Employees will stay with bosses who support them, says the online recruiter Monster.
Research from the firm shows wellbeing is the number one reason people would choose and stay with an employer.
It says this is largely because of the impact of the coronavirus pandemic.
400 UK employees from a range of organisations and sectors were asked to mark factors in order of importance when considering an employer.
“Care” from employers is most important
The survey found that nearly 60 percent (59.5%) ranked “care” as the top or second consideration when looking for work.
Competitive pay, benefits and job security were found to be important but overall “care” was considered more important, by around 35 percent of people.
Having an interesting job was the third most important factor, for more than 45 percent.
However, employees also ranked a stimulating and innovative work environment as either their second or third consideration.
Only 4.8 percent listed a good social atmosphere, including teamwork and camaraderie as most important to them.
Career development least important
The least important factors were career development – with more than 50 percent ranking work in an organisation which invests in growing employees and providing paths to promotion 5thor 6th.
Lastly, almost half said being able to apply their skills in a challenging way and feeling that they are making a real contribution to be the least important factor.
The majority of respondents wanted to know an organisation’s position on the most important factor to them before even considering a company as a potential employer or applying for a specific job.
Others wanted to know when applying, with the information either provided in a job advert or on a firm’s careers site.
Employees care about a company’s culture
When asked about whether an organisation they plan to work for should take a stand on social issues such as BLM and trans rights, a high percentage (42%) said they thought organisations should have a public viewpoint.
This was mirrored in a follow-up question about whether firms should go public with their views on political issues such as Brexit and Scottish independence.
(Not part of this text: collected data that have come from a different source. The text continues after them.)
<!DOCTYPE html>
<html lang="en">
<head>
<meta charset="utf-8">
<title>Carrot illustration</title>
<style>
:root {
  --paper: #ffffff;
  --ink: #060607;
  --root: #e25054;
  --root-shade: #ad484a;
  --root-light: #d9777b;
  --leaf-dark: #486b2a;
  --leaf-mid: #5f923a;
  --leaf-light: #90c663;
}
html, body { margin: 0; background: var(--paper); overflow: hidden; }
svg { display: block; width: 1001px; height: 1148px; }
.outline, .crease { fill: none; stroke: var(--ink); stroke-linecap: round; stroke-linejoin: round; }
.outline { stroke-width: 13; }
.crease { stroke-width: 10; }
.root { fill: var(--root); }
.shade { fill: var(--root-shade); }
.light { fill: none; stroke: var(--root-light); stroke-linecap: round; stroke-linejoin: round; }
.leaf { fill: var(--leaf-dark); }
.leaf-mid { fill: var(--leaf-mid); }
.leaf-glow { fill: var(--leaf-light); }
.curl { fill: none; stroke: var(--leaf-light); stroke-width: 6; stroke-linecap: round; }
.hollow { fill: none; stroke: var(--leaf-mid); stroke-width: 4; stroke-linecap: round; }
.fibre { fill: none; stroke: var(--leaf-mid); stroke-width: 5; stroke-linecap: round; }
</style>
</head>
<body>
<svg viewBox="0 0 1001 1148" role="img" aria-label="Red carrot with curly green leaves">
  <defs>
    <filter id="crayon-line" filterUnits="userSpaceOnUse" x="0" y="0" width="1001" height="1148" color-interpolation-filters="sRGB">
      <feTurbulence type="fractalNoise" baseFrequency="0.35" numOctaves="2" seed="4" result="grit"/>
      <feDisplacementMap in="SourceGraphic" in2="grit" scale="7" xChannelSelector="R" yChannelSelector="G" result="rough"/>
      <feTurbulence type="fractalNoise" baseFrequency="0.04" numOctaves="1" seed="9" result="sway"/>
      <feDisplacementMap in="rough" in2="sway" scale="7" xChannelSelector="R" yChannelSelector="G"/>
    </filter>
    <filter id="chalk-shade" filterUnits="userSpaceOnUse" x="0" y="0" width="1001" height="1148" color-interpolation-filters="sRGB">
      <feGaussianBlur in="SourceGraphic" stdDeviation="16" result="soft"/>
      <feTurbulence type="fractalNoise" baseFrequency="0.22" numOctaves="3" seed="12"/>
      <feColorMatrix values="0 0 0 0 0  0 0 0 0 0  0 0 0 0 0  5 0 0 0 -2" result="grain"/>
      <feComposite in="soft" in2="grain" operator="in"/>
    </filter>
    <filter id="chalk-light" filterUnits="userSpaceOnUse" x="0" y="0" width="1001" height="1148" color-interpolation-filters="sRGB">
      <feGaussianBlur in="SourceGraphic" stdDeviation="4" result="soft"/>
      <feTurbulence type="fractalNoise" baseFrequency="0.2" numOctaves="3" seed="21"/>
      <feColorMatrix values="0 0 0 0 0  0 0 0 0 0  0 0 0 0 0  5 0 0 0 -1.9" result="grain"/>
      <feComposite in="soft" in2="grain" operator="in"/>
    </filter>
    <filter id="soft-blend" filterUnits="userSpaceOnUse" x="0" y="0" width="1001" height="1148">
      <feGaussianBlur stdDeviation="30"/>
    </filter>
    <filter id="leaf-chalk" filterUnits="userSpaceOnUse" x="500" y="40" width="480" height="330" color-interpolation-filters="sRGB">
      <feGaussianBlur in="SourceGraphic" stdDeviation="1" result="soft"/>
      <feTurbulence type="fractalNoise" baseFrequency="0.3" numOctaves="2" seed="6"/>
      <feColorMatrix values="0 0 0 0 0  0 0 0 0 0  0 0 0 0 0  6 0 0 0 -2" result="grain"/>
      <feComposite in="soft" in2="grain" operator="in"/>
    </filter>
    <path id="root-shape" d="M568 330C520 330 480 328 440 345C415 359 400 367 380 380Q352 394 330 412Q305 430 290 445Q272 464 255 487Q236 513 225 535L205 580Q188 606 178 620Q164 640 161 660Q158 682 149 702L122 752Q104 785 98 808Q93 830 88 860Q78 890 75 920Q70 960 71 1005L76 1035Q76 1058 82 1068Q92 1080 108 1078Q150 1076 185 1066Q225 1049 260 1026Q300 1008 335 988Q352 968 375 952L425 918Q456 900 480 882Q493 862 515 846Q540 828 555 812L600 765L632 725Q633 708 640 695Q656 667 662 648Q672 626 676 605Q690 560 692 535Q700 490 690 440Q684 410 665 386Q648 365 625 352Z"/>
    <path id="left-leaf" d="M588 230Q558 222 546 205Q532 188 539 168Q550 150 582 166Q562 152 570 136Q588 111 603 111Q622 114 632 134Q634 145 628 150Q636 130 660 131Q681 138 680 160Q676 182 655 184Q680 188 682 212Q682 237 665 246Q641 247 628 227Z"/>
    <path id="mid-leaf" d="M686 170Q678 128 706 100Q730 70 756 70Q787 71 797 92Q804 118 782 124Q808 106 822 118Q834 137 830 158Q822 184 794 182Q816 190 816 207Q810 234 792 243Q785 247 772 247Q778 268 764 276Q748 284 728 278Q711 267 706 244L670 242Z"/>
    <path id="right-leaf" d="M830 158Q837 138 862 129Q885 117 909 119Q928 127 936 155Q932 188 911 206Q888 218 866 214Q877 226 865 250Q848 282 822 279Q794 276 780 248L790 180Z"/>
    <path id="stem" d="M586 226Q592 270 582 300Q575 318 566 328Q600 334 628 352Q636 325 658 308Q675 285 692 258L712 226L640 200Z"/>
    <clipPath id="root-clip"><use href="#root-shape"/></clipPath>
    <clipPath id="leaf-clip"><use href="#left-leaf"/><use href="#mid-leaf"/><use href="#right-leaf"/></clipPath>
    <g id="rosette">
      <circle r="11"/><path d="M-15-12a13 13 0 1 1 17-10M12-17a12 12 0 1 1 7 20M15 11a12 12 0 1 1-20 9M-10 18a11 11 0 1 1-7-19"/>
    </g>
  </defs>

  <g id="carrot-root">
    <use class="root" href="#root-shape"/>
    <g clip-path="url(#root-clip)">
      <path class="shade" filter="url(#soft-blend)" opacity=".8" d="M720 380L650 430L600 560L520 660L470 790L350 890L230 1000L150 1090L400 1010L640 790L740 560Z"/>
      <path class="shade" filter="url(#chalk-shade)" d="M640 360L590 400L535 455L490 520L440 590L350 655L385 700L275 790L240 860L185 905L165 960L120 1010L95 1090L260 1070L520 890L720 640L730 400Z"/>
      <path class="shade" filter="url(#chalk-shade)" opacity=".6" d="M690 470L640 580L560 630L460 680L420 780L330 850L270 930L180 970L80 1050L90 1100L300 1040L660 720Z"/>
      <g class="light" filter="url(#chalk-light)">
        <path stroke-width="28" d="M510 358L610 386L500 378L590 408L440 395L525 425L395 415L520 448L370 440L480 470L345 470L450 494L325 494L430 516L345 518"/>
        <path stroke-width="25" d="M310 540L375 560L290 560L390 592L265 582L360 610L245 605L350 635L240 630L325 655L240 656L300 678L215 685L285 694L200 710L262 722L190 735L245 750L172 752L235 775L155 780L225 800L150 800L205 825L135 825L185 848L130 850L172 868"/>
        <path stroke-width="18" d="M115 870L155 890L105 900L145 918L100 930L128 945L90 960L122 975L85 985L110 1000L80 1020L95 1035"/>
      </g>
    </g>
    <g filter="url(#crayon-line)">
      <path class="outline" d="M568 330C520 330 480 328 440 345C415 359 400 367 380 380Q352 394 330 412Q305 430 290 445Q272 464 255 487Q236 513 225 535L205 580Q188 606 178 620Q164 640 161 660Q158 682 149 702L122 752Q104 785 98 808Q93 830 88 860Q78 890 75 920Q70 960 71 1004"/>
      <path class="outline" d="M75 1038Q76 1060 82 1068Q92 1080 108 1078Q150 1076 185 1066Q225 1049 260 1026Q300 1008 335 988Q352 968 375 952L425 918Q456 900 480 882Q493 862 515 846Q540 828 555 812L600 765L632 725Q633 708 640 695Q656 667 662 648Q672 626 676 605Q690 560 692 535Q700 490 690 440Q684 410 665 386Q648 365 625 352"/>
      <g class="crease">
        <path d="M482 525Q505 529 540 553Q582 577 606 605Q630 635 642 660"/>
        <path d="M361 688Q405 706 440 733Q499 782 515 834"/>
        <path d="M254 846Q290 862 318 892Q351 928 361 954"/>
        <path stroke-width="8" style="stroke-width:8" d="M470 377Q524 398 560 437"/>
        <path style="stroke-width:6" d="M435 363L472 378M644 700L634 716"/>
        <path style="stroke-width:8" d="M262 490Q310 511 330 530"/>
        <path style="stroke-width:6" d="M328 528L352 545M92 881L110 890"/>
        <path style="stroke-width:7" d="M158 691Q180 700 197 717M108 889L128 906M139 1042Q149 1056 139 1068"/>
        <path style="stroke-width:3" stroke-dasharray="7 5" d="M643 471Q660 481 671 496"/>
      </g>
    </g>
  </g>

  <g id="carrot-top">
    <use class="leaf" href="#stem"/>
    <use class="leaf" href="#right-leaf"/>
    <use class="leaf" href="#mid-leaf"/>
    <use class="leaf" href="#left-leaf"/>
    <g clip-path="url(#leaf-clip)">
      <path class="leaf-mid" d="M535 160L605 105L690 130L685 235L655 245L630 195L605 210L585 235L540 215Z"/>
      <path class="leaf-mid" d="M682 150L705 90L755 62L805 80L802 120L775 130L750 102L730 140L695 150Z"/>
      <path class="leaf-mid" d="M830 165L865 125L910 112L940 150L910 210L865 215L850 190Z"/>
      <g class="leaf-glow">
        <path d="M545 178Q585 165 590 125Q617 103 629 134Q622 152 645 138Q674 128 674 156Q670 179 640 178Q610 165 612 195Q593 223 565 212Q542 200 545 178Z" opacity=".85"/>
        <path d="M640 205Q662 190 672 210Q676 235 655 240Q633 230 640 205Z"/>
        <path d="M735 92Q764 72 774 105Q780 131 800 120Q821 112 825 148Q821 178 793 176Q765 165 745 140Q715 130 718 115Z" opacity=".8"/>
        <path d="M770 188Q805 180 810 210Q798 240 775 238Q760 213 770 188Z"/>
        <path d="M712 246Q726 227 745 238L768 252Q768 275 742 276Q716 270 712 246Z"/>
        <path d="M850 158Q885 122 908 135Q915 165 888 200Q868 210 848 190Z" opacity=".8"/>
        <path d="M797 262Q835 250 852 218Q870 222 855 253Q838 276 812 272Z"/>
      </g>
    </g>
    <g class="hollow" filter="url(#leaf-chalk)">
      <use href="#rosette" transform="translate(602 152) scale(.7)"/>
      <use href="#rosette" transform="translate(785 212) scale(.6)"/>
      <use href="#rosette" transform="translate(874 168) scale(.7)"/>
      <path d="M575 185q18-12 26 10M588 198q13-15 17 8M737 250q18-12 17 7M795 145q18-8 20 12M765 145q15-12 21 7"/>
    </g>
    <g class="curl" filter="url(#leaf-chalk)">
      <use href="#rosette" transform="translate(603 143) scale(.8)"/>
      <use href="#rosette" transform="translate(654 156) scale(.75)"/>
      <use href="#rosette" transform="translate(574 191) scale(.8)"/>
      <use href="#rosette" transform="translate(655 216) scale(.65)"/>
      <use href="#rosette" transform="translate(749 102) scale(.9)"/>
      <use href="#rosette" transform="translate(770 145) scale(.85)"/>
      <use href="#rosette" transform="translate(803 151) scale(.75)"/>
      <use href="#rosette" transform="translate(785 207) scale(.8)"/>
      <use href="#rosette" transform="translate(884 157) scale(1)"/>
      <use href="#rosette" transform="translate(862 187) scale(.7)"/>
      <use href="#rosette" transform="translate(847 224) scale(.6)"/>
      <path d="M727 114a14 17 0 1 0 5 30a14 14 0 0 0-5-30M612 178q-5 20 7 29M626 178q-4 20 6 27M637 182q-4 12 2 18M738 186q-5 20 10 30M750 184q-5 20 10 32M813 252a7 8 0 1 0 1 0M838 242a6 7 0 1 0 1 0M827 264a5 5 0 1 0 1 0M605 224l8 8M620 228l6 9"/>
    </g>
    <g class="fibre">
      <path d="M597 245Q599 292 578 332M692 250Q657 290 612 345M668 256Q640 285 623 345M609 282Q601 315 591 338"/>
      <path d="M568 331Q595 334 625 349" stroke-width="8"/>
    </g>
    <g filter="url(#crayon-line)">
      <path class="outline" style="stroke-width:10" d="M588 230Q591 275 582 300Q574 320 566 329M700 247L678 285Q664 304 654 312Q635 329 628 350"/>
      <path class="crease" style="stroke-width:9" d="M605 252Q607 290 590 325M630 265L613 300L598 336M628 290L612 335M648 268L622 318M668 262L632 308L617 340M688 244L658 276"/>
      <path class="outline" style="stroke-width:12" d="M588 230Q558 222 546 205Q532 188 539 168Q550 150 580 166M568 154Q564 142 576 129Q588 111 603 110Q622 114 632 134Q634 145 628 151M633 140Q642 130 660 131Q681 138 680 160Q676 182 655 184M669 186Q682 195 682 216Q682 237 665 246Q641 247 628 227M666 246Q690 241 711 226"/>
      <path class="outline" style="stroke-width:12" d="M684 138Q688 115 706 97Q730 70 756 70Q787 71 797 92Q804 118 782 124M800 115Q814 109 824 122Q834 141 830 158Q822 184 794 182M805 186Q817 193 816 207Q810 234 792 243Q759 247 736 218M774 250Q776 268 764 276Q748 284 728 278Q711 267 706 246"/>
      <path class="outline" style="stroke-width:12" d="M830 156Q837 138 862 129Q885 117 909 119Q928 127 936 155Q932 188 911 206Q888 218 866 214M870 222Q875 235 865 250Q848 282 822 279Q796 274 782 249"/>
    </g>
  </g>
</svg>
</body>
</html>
Nearly 69% wanted prospective employees to remain neutral.
However, when asked whether a company’s reputation on social justice or political issues would influence them on whether or not to work for them, 55 percent said that it would.
Claire Barnes, Monster’s Chief Human Capital Officer, commented, “This survey shows that applicants are being very discerning about who they prefer to work for. In a market where candidates have a wider choice of roles than ever before, it’s too late for employers to leave discussion of important issues until after selection. Most candidates now want to know the attitude of potential employers to these criteria before they will even consider working for them.”